You could physical approaches, such as setting a fan blowing across the phone or other airflow maximization (e.g., if you can stand it up, then both the back and front are exposed to air). Lastly, if it doesn't interfere with the radios, you could try resting it on an upside-down heavy-duty aluminum jellyroll pan ("cookie sheet") which will function as a ...


3

Problem may be caused by HTTP Proxy server. Proxies help to manage web traffic on the providers end, but can and probably will disrupt access to local addresses. Proxy options may be available in your network settings, but on many phones these options are hidden. An app such as HTTP Proxy Settings will give access to the hidden settings. Simply clear out the ...


3

Android 4.0+ officially supports bluetooth tethering in both directions (and allows bridging to whatever the internet connection is (wifi/usb/3G)). You need: 1x device as tether host running Android 4.0+ that has wifi/3g/usb internet 1x client device running Android 4.0+ both devices are bluetooth paired enabled 'bluetooth tethering' setting on the host ...

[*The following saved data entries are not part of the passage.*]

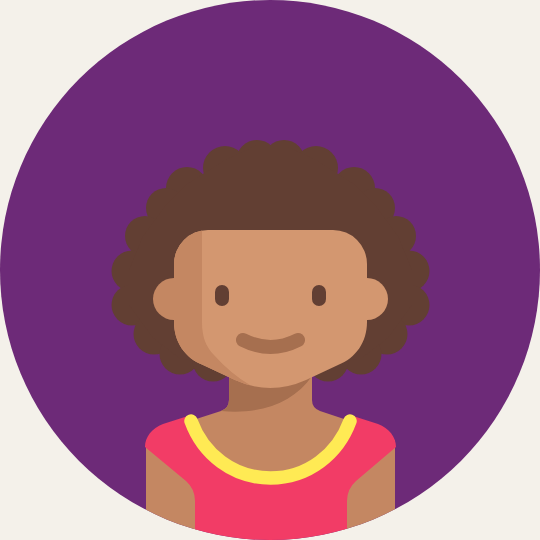
<!DOCTYPE html>
<html lang="en">
<head>
<meta charset="utf-8">
<title>Avatar of a woman with curly hair</title>
<style>
:root {
  --paper: #f4f1ea;
  --backdrop: #6d2a78;
  --hair: #623f33;
  --skin: #d39770;
  --skin-shade: #c48762;
  --skin-deep: #a66f4f;
  --top: #f23c66;
  --trim: #ffea54;
}
html, body { margin: 0; background: var(--paper); }
body { width: 540px; height: 540px; overflow: hidden; }
svg { display: block; }
.backdrop { fill: var(--backdrop); }
.hair, .eye { fill: var(--hair); }
.skin { fill: var(--skin); }
.skin-shade { fill: var(--skin-shade); }
.skin-deep { fill: var(--skin-deep); }
.top { fill: var(--top); }
.trim { fill: none; stroke: var(--trim); stroke-width: 13.5; stroke-linecap: round; }
.smile { fill: none; stroke: var(--skin-deep); stroke-width: 14; stroke-linecap: round; }
</style>
</head>
<body>
<svg width="540" height="540" viewBox="0 0 540 540" role="img" aria-label="Smiling woman with curly brown hair and a red top">
  <defs>
    <clipPath id="badge"><circle cx="270" cy="270" r="270"/></clipPath>
    <clipPath id="face-area">
      <path id="face" d="M174 264A34 34 0 0 1 208 230H333A34 34 0 0 1 367 264V322C367 342 356 358 338 365L306 380Q270 396 235 380L203 365C185 358 174 342 174 322Z"/>
    </clipPath>
    <g id="curls">
      <circle cx="257" cy="161" r="21"/>
      <circle cx="225" cy="168" r="22"/>
      <circle cx="187" cy="188" r="21"/>
      <circle cx="166" cy="208" r="20"/>
      <circle cx="145" cy="236" r="20"/>
      <circle cx="132" cy="271" r="20.5"/>
      <circle cx="132" cy="305" r="20.5"/>
      <circle cx="154" cy="334" r="20.5"/>
      <circle cx="180" cy="354" r="20.5"/>
      <circle cx="213" cy="361" r="20.5"/>
    </g>
  </defs>

  <circle class="backdrop" cx="270" cy="270" r="270"/>

  <g clip-path="url(#badge)">
    <g class="hair">
      <use href="#curls"/>
      <use href="#curls" transform="matrix(-1 0 0 1 541 0)"/>
      <polygon points="257,145 284,145 316,160 354,184 376,206 398,236 412,270 412,305 388,338 362,358 328,365 213,365 179,358 153,338 129,305 129,270 143,236 165,206 187,184 225,160"/>
    </g>

    <g class="body">
      <path class="skin-shade" d="M229 360H312V400Q312 408 320 411L350 421V500H190V421L221 411Q229 408 229 400Z"/>
      <path class="skin-deep" d="M229 360H312V376C294 402 262 415 221 411Q229 408 229 400Z"/>
      <path class="skin-shade" d="M146 440H200V540H146Z"/>
      <path class="skin-shade" d="M395 440H341V540H395Z"/>
      <path class="top" d="M188 416C199 453 232 478 270.5 478S342 453 353 416L378 424C389 428 396 437 396 447L356 481Q347 489 347 501V540H195V501Q195 489 186 481L145 447C145 437 152 428 163 424Z"/>
      <path class="trim" d="M191 421C203 454 233 478 270.5 478S338 454 350 421"/>
    </g>

    <g class="head">
      <circle class="skin-shade" cx="174" cy="299" r="21"/>
      <circle class="skin" cx="367" cy="299" r="21"/>
      <use class="skin" href="#face"/>
      <path class="skin-shade" clip-path="url(#face-area)" d="M170 225H202V322C202 337 206 347 214 355Q231 374 250 385L255 395H170Z"/>
      <rect class="eye" x="215" y="285" width="14" height="21" rx="7"/>
      <rect class="eye" x="312" y="285" width="14" height="21" rx="7"/>
      <path class="smile" d="M243 340Q270.5 354 298 340"/>
    </g>
  </g>
</svg>
</body>
</html>
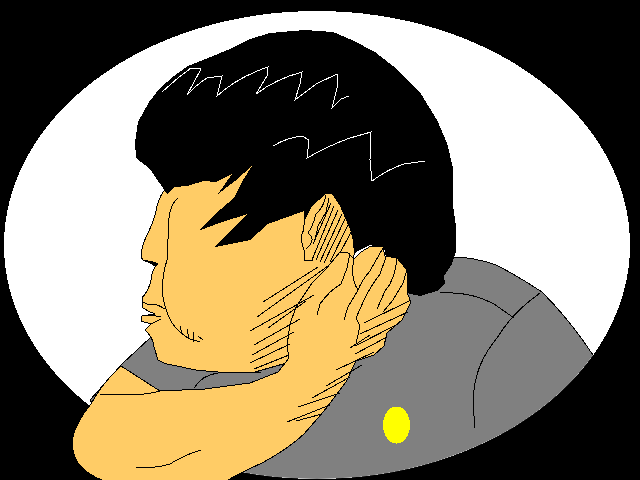
<!DOCTYPE html>
<html lang="en">
<head>
<meta charset="utf-8">
<title>Resting figure in an oval</title>
<style>
:root {
  --ink: #000000;
  --paper: #ffffff;
  --skin: #ffcc66;
  --shirt: #808080;
  --badge: #ffff00;
}
html, body { margin: 0; background: var(--ink); overflow: hidden; }
.artwork { display: block; width: 640px; height: 480px; shape-rendering: crispEdges; }
.ground, .hair { fill: var(--ink); }
.oval { fill: var(--paper); }
.shirt { fill: var(--shirt); stroke: var(--ink); }
.skin { fill: var(--skin); stroke: var(--ink); stroke-linejoin: round; }
.badge { fill: var(--badge); }
.line { fill: none; stroke: var(--ink); }
.shine { fill: none; stroke: var(--paper); }
</style>
</head>
<body>
<svg class="artwork" viewBox="0 0 640 480" role="img" aria-label="Drawn figure with dark hair resting his head on one hand">
  <defs>
    <clipPath id="oval-clip"><ellipse cx="317" cy="245" rx="313" ry="234"/></clipPath>
  </defs>

  <rect class="ground" width="640" height="480"/>
  <ellipse class="oval" cx="317" cy="245" rx="313" ry="234"/>

  <g id="shirt" clip-path="url(#oval-clip)">
    <path class="shirt" d="M150 338L122 364L90 400L150 480H600L593 355Q570 320 542 292Q518 276 496 265Q474 257 452 257L400 280L300 330Z"/>
    <path class="line" d="M440 293Q470 291 494 304L514 318M540 293Q512 313 497 338Q477 362 474 390Q473 410 475 428"/>
    <path class="line" d="M194 388Q202 375 218 373L262 372"/>
  </g>
  <ellipse class="badge" cx="396.500" cy="425" rx="13.500" ry="18.500"/>

  <g id="head">
    <path class="skin" d="M168 186Q160 194 157 206Q155 218 149 231Q141 246 141 256Q142 262 150 262L158 264Q152 268 151 280Q149 290 142 298L143 308Q149 312 155 314L142 316L141 321L151 324L145 330Q153 337 154 347L158 360Q164 364 172 365L196 370Q230 374 255 372L290 362L330 320L356 250L340 190L250 165Z"/>
    <path class="hair" d="M167 194L175 187L187 186L204 181L216 182L232 174L218 194L235 181L252 166L243 180L234 198L215 214L198 231L222 222L248 214L231 230L215 247L250 240L268 224L304 211L304 222L312 206L326 194L332 194L340 206L352 234L354 253L370 245L384 248L386 257L404 266L407 293L420 296L437 291L445 284L444 276L452 264L456 252L456 226L453 205L453 168L447 143L437 120L421 94L398 70L375 52L352 40L333 32L305 30L270 33L250 39L230 49L208 58L188 66L174 76L160 88L149 102L138 122L135 142L136 158L150 169Z"/>
    <path class="shine" d="M162 92L178 78L191 68L201 69L187 95Q196 85 207 78L222 76L217 96Q238 77 268 67L267 76L256 94Q276 79 302 72L300 84L295 100L316 84L337 74L338 84L332 108L341 99L349 96"/>
    <path class="shine" d="M273 146Q286 138 302 136L309 140L307 158Q330 145 350 138L371 132L370 160L372 181Q388 169 404 164L425 161"/>
    <path class="line" d="M178 198Q170 205 169 218L167 260Q163 272 162 290Q164 309 172 323Q180 334 190 339L200 342M180 326L182 334M187 329L189 339M193 332L194 342M198 336L203 340"/>
    <path class="line" d="M143 302Q150 306 154 304Q161 306 165 309M142 316Q154 315 161 317M151 324L161 319"/>
    <path class="hair" d="M143 260Q150 260 158 263L156 267L149 263Z"/>
  </g>

  <g id="ear">
    <path class="line" d="M304 220Q305 229 301 237Q302 246 305 252L304 260L313 261M326 195Q324 207 316 214Q313 226 308 233Q317 240 306 249M329 198L326 212L318 226L315 240"/>
    <path class="line" d="M334 206L312 260M338 210L316 260M342 214L320 262M345 219L324 263M348 225L330 262M351 232L338 257M331 203L313 244"/>
  </g>

  <g id="arm-and-hand">
    <path class="skin" d="M121 366Q103 382 91 404Q76 422 72 440Q72 454 78 463Q86 474 104 481H226Q242 472 262 463Q288 449 304 434L324 411L346 382L356 361L374 355L384 346L387 333L402 320L411 302L408 295L407 270L397 258L385 256L383 247L371 246L361 252L354 259L347 252L340 252L325 270L312 283L296 307L290 324L287 346L289 358L278 372L250 383L205 389L160 391Z"/>
    <path class="line" d="M100 394Q140 397 160 391M136 467Q154 469 170 464Q184 455 201 450"/>
    <path class="line" d="M350 253L347 268L341 284Q329 291 320 304L317 315M354 259Q350 278 358 290L348 307L344 320M383 248Q376 260 370 271Q362 280 358 290M386 257L380 274Q370 287 364 300L356 318L360 326L356 344M397 258Q395 280 385 291L377 309M407 270L403 283L393 300L383 312"/>
  </g>

  <g id="hatching">
    <path class="line" d="M263 302L318 267M257 317L328 266M250 331L314 295M268 328L306 301M254 345L300 319M252 355L294 332M250 363L290 344M254 369L289 355"/>
    <path class="line" d="M364 323L411 300M360 334L408 312M355 346L398 324M355 354L387 337M350 348L370 335M336 370L374 352M326 386L362 365M312 398L350 377M298 407L340 393M287 422L330 405M296 421L322 414"/>
  </g>
</svg>
</body>
</html>
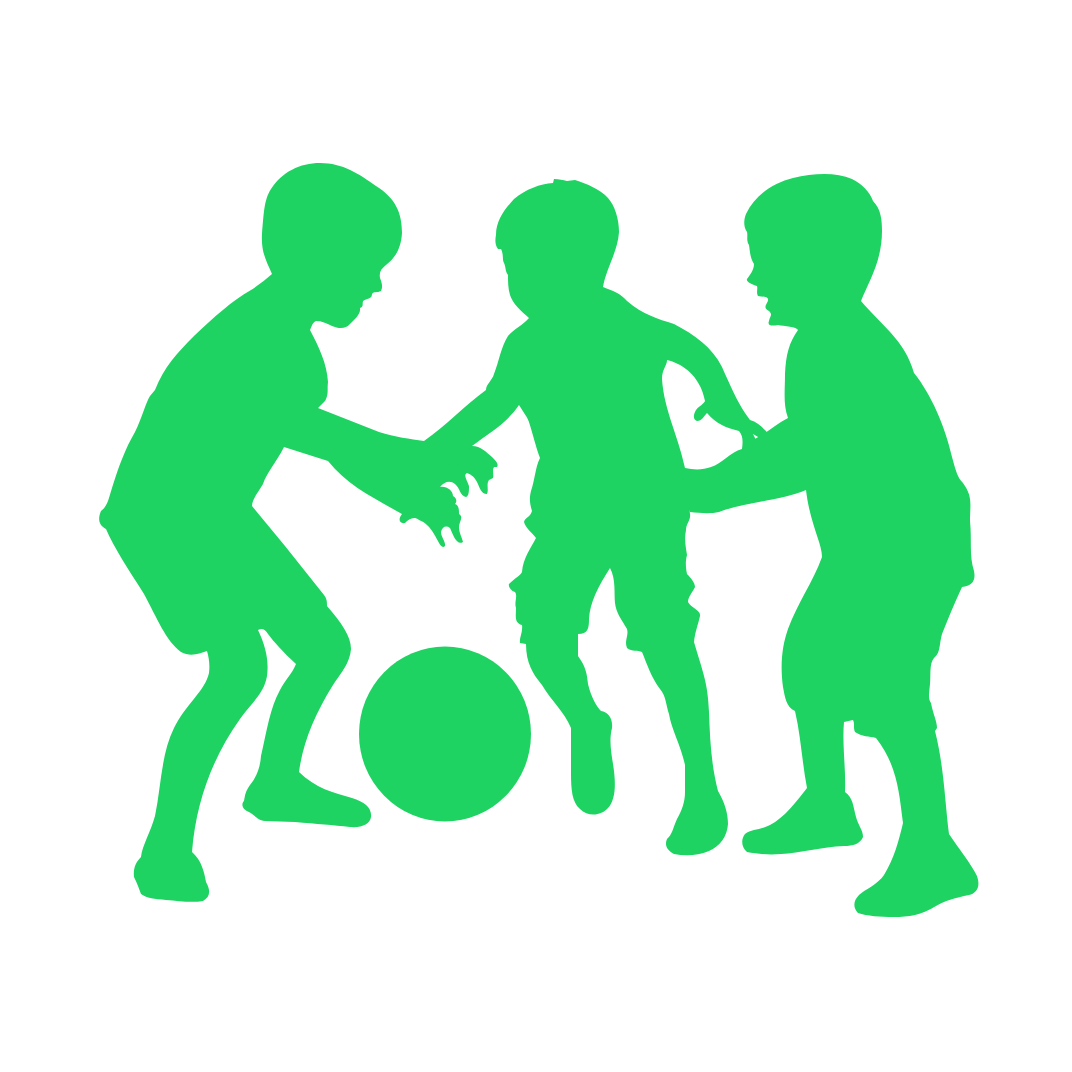
<!DOCTYPE html>
<html lang="en">
<head>
<meta charset="utf-8">
<title>Children playing ball</title>
<style>
:root { --paper: #ffffff; --play-green: #1ed361; }
html, body { margin: 0; width: 1072px; height: 1072px; overflow: hidden; background: var(--paper); }
.scene { display: block; width: 1072px; height: 1072px; fill: var(--play-green); }
</style>
</head>
<body>
<svg class="scene" viewBox="0 0 1072 1072" role="img" aria-label="Silhouettes of three children playing with a ball">
  <path id="child-left" d="M272 274C266 260 261 252 262 234C264 212 264 200 271 189C282 172 300 163 320 163C343 163 359 174 376 186C395 198 402 212 402 233C401 249 395 258 386 265C381 269 379 272 380 278C382 283 383 287 381 291C377 293 374 291 372 294C372 299 368 298 363 301C362 305 364 306 360 308C361 314 355 319 350 324C346 329 339 329 332 326C326 323 322 321 316 321C312 323 312 326 310 330C319 347 327 364 328 382C327 390 329 394 325 401L318 408L379 432C395 437 410 439 424 441L472 446C481 446 486 452 492 457C496 461 499 464 497 467L494 467C492 470 494 475 493 478L489 480C486 484 489 490 487 494C481 494 480 488 477 482C474 476 470 474 467 473C463 475 467 480 469 486C469 491 469 496 466 497C460 496 460 488 455 484C450 480 444 482 440 487C447 486 453 491 453 496C457 498 457 502 455 504C459 505 459 510 459 514C464 517 459 522 459 527C459 533 462 537 463 542C457 546 453 535 450 528C446 525 442 527 441 532C441 537 446 542 445 546C441 550 438 540 434 534C430 527 425 522 419 520C414 516 409 519 405 523C399 524 398 519 402 514C372 497 347 485 328 461L284 447C276 463 267 472 263 484C258 493 252 499 252 506L285 546L324 595C327 599 327 602 327 606C341 622 351 636 351 649C350 663 341 673 333 685C315 714 303 742 299 772C315 788 334 793 352 798C365 802 372 808 371 817C370 824 362 828 350 827C333 825 317 824 295 822L265 821C257 820 255 815 249 812C242 809 241 804 244 801C245 796 245 792 250 785C257 776 260 768 261 756C267 730 270 708 280 690C285 680 292 674 296 664C283 652 274 642 268 634C265 629 262 628 258 630C266 647 269 661 267 676C264 694 251 703 240 719C213 757 196 801 192 852C202 861 204 872 206 882C211 891 210 897 203 901C192 903 179 901 166 900C155 899 146 898 141 894C139 888 136 881 134 877C133 868 136 862 141 857C142 846 151 831 155 816C161 788 161 754 174 728C186 704 205 691 209 673C210 665 209 658 207 651C199 654 190 657 181 652C166 641 157 618 144 594C129 570 114 548 106 529C98 525 98 518 101 511C108 506 109 497 112 488C119 466 125 449 135 432C142 418 146 402 150 396L155 390C164 367 177 353 194 336C215 316 232 301 251 290Q262 283 272 274Z"/>

  <path id="child-middle" d="M529 318C521 311 513 304 510 295C508 288 508 282 508 275C505 271 506 267 504 263C502 260 504 255 501 249L498 249C495 245 495 240 496 235C496 220 505 209 514 199C526 189 540 184 553 183L554 179C559 179 563 180 567 181L575 180C587 184 600 189 608 198C615 206 619 219 619 232C618 251 606 269 603 287C613 291 620 293 627 301C642 314 658 319 674 324C695 335 712 347 722 367C730 385 737 401 745 413L750 420C757 422 762 427 766 431L777 448L753 434L756 440C756 445 751 451 742 449C743 441 743 436 739 431C727 428 716 424 707 413C704 416 702 421 697 421C693 420 693 415 696 410C699 406 704 404 705 401C703 392 701 387 697 381C691 371 680 363 667 360C667 366 662 369 662 379C664 410 678 435 685 468L690 514C691 520 686 524 686 530C684 540 686 548 687 555C685 562 686 569 687 574C691 578 695 583 695 587C692 593 688 597 688 602C691 608 701 610 700 616C698 625 695 632 694 642C702 670 708 682 709 712C710 739 711 764 718 791C725 803 728 814 728 824C727 837 720 846 709 851C697 856 685 856 674 854C668 851 664 846 667 839C672 835 673 828 677 819C682 810 685 802 685 792L685 765C681 746 671 728 669 714C666 705 666 696 660 689C651 677 647 664 642 652C638 650 632 652 627 648C624 640 629 636 627 629C622 620 616 613 615 603C614 593 616 579 610 568C598 587 590 602 589 619C589 628 588 634 578 634L578 656C586 667 587 674 588 684C591 697 597 707 601 711C608 712 613 718 612 728C609 740 611 751 613 764C616 783 616 799 608 808C601 816 588 817 580 809C572 802 571 790 571 772L571 728C564 711 552 702 542 685C533 674 526 663 526 644L520 643C519 638 523 633 522 625C514 623 516 616 516 608C514 602 518 596 515 592C511 591 508 586 509 584C515 578 520 576 522 572C523 558 531 548 536 538C532 532 526 529 524 522C525 517 530 518 532 511C530 504 529 499 531 491C535 480 535 468 540 458C533 438 530 421 526 416L519 405C507 423 489 433 472 446L455 470L424 441C446 426 465 405 486 390C486 384 492 381 494 374C499 361 501 347 508 336C514 329 523 325 529 318Z"/>

  <path id="child-right" d="M798 330C797 327 784 326 778 325C772 326 767 326 769 321C770 316 773 315 769 311C763 308 766 305 768 301C769 296 763 297 758 296C756 292 758 289 757 286C752 284 746 282 747 279C750 275 754 270 754 264C750 258 750 251 749 245C746 241 748 235 747 232C743 226 744 219 746 214C755 195 773 183 793 178C814 173 836 172 852 179C862 184 870 192 873 201C881 209 882 220 882 231C882 261 869 281 861 301C880 324 905 340 914 373C931 394 945 426 952 457C956 471 957 477 963 483C973 497 970 504 970 521C972 541 969 555 974 571C976 581 972 586 962 587C954 604 948 619 942 634C939 644 941 652 934 658C929 664 931 675 930 684C929 694 928 699 931 703C933 714 937 721 937 728L935 731C944 766 945 803 949 834C959 849 970 862 977 876C981 888 976 893 969 895C955 898 946 900 936 906C922 915 908 917 894 917C880 917 867 916 858 913C853 908 853 901 859 895C866 889 878 884 884 875C894 859 899 840 903 823C899 791 897 765 876 738C869 736 862 737 855 732C853 728 855 724 853 720L844 722C842 744 846 769 845 792C853 798 853 805 856 817C858 825 863 830 863 837C860 844 853 846 844 846C822 847 800 853 781 854C769 855 757 854 747 852C741 847 741 839 745 834C752 829 761 830 770 825C784 818 797 801 807 788C802 762 801 737 795 711C786 707 785 697 783 687C780 665 782 646 788 629C798 602 813 582 822 557C822 543 810 524 806 490C780 501 745 502 719 512C710 514 700 513 690 512L680 490L685 468C694 470 703 470 711 467C722 464 730 452 742 449L753 440C767 433 776 424 788 418C783 404 785 391 785 374C786 354 789 343 798 330Z"/>

  <ellipse id="ball" cx="445" cy="734" rx="86" ry="87.5"/>
</svg>
</body>
</html>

3

How they detect that someone is tethering a device isn't something that network providers often want to talk about, for the obvious reason that the more consumers know about how this is being detected, the easier it is for them to find ways to hide the fact that they're doing it, and avoid the associated extra charges (1). However there are certain known ...


3

In reality Mobile Network Internet Providers predominantly use Deep Package Inspection with URI fingerprinting to detect tethering. It is the only method that is feasible to use for large scale operation. They can use known sites, e.g. the Windows update server, to detect that it is a non-phone device that is accessing. Or for HTTP, read web browser user ...


3

If your tablet (or phone) devices are Android version 4.1 (or newer) then you can tell them that a particular wifi connection is a hotspot rather than broadband, which will let apps know that they should limit the traffic they use. On the Android 4.1+ devices, if you go into Settings -> Data Usage and then press Menu (or press the "..." overflow button) you ...



Only top voted, non community-wiki answers of a minimum length are eligible